27% of small businesses say that bad weather conditions have posed a serious threat to their survival. With the weather across the UK turning cold and stormy, here are our top three tips to see you through until Spring.
1. Don’t be a Grinch
It’s reasonable to expect your employees to make an effort to get to the office and, strictly speaking, you aren’t legally obliged to pay them for (non-vacation) days on which they don’t work.
That said, you certainly shouldn’t be putting pressure on anyone to endanger themselves in the process. Plus, if your employees work regular hours for a regular salary, you can’t legally dock payment without warning. Just leaving “snow days” out of staff pay packets without prior warning could land you in serious trouble.
What’s more, if employees have to stay at home because of school closures or other disruptions to childcare, they are still entitled to unpaid dependents leave, and if you close the office and ask staff not to come in, you are still responsible for paying them for the hours they were supposed to work.
In short, it’s a messy business, and punishing stressed employees that are struggling with factors beyond their control will certainly not win you any loyalty – especially in the run up to Christmas. Be understanding, try to find alternative options such as working from home, and make it clear that you are on the same side. Only consider cutting pay if and when you absolutely have to in order to survive.
2. Create a bad weather back up plan
Part of the reason why extreme weather conditions are so damaging is simply the chaos, confusion and panic they create. Having a set policy in place not only reduces arguments with staff over what is expected of them but means you can handle issues smoothly, with minimal loss of productivity.
“Businesses in northern and western parts of the UK have been seriously put to the test by the recent storms, with some experiencing a complete loss of power to their premises. Much as this will cause problems, in this day and age it shouldn’t bring them to their knees,” says Kate O’Brien, Marketing Director at Daisy Group.
“Businesses must ensure they have a disaster recovery plan in place so that, should inclement weather or power failures affect them, staff can work from alternative premises or from home. Investing in a cost-effective back-up plan may seem like an unnecessary expense, but productivity grinding to a complete halt can cause irreparable and long-term damage.”
Your bad weather back-up plan should explain what employees can expect from you, and you from them, if adverse weather conditions affect their ability to get in – including issues surrounding pay. It should outline the kind of situations in which employees should stay at home or work from another location, explain which roles can be carried out from home and what kind of IT support will be available. Importantly, it should also explain who will notify the team (and how) if the office has to be closed for any reason, including a cut-off time for notifying them. Once you’ve created your policy, make sure that staff are familiar with it – and that you stick to it!
3. Keep everything safe
It’s not just productivity that can be affected by weather disasters. Floods, storms and even power cuts can pose a physical threat to your business, too.

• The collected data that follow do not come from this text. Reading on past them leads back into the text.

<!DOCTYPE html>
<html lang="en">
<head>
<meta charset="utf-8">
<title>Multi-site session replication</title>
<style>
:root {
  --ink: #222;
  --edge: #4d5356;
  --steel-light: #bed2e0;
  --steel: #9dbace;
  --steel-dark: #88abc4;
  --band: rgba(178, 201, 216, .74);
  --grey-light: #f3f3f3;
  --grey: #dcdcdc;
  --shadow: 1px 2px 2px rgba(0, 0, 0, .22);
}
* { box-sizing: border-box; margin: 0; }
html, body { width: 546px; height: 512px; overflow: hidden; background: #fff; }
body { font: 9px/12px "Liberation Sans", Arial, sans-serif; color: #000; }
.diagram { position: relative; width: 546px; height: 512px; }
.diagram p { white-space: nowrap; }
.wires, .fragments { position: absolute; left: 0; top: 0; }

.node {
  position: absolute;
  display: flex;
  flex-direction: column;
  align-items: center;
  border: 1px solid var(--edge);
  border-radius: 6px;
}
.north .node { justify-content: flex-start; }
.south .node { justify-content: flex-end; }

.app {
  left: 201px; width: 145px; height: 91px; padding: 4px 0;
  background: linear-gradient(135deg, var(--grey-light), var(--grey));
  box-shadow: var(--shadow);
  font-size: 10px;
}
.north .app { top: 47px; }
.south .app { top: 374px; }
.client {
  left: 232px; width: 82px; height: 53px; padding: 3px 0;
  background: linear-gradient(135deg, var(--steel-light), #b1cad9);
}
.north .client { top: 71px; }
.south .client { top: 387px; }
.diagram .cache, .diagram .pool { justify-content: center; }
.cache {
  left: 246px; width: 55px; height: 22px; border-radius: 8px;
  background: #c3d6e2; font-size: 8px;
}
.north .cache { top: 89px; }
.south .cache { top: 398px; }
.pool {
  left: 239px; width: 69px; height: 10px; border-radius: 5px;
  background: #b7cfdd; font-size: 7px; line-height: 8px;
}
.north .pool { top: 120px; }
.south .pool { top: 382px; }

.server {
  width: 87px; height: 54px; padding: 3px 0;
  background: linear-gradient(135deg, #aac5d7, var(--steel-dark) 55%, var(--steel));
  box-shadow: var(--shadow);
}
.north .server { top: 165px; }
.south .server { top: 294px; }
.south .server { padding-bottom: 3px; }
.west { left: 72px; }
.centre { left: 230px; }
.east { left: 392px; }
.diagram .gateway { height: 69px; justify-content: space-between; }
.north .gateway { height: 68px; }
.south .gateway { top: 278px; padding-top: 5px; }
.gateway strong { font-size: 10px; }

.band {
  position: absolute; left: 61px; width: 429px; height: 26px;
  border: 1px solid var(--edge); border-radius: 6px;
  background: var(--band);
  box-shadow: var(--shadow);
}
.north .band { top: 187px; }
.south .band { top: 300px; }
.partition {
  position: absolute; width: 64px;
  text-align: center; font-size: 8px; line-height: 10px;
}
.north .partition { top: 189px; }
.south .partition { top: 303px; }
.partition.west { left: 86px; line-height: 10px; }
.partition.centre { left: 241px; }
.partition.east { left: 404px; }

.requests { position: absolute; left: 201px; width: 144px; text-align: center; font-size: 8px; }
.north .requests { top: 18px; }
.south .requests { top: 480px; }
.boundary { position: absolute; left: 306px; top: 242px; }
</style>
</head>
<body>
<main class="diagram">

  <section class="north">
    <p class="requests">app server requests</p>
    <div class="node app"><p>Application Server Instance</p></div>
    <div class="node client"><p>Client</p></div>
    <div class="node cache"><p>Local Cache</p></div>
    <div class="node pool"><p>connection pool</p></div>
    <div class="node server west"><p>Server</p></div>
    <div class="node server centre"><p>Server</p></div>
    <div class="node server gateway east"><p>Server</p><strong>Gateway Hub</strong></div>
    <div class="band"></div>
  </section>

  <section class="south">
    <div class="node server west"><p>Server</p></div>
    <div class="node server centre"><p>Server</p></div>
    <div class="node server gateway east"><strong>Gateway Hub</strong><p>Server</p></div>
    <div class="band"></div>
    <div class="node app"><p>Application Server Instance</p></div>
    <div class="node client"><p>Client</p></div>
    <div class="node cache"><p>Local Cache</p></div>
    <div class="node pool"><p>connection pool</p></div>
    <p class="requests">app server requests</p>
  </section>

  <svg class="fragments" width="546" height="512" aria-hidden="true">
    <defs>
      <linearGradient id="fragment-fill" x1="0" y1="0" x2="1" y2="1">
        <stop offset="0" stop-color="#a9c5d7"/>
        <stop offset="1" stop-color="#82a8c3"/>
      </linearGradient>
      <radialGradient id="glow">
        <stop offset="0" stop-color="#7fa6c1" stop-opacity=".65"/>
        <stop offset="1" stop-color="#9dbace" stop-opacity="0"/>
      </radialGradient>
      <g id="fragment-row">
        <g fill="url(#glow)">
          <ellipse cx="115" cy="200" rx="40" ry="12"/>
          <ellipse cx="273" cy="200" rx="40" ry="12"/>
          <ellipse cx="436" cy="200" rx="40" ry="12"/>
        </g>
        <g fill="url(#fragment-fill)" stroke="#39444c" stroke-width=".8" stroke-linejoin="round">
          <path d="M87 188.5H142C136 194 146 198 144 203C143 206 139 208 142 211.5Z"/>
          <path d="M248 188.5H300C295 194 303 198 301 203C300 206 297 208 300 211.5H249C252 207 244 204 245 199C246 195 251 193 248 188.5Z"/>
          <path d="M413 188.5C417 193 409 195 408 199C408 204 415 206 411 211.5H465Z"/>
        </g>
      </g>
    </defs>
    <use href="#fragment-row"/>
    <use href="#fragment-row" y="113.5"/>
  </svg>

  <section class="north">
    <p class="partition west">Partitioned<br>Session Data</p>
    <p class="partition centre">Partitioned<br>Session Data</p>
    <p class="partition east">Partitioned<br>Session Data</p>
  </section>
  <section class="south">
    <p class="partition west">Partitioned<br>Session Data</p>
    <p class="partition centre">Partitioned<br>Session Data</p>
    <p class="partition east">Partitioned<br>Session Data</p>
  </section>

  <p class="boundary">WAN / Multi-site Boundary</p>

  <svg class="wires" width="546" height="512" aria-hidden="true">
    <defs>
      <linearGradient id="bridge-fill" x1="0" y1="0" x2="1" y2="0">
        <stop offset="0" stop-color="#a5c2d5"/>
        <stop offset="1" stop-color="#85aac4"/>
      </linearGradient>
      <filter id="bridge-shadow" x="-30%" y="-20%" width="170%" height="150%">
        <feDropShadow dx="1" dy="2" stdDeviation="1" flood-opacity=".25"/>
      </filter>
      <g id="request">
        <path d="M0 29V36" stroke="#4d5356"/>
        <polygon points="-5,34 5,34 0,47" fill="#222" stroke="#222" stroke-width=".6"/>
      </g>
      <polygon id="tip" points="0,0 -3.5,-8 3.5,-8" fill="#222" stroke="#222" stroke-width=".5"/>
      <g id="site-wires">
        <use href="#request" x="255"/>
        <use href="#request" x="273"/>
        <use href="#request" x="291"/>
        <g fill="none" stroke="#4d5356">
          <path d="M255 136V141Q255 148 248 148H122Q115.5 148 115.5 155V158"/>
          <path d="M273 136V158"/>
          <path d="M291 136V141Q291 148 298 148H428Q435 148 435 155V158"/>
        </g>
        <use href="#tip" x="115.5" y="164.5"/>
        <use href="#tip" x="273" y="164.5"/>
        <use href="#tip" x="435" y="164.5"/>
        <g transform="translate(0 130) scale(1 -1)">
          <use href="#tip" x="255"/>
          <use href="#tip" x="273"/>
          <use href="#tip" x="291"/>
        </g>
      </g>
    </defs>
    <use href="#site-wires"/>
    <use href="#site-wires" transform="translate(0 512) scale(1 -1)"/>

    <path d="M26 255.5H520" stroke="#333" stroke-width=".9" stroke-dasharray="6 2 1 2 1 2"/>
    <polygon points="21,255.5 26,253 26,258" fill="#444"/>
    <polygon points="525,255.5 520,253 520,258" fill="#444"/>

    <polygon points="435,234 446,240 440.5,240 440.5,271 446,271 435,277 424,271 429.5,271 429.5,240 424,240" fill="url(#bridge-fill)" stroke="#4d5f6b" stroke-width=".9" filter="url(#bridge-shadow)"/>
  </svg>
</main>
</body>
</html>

In addition to a decent insurance policy to protect your office technology and furniture, you will need to take measures to protect your most important assets – your, and your clients’ data. It sounds obvious, but it really is essential to back up all of your data on a regular basis – and, just as importantly, to store your backup drives somewhere safe offsite. It’s amazing how many companies keep their backups in the office, where they are just as vulnerable to disaster (including fires and theft) as the original copies. It’s also well worth exploring cloud storage options, which have the added benefit of opening up homeworking options in an emergency.
… Finally, as stressful as it can be to deal with the uncertainties of bad weather, it’s not all bad news. According to the Quarterly Survey of Small Businesses, three-fifths of young businesses say that being hit by an external crisis has helped to make them more robust in the long run. So, don’t despair: be as flexible and resilient as you can to weather the crisis, and use the experience to learn and improve.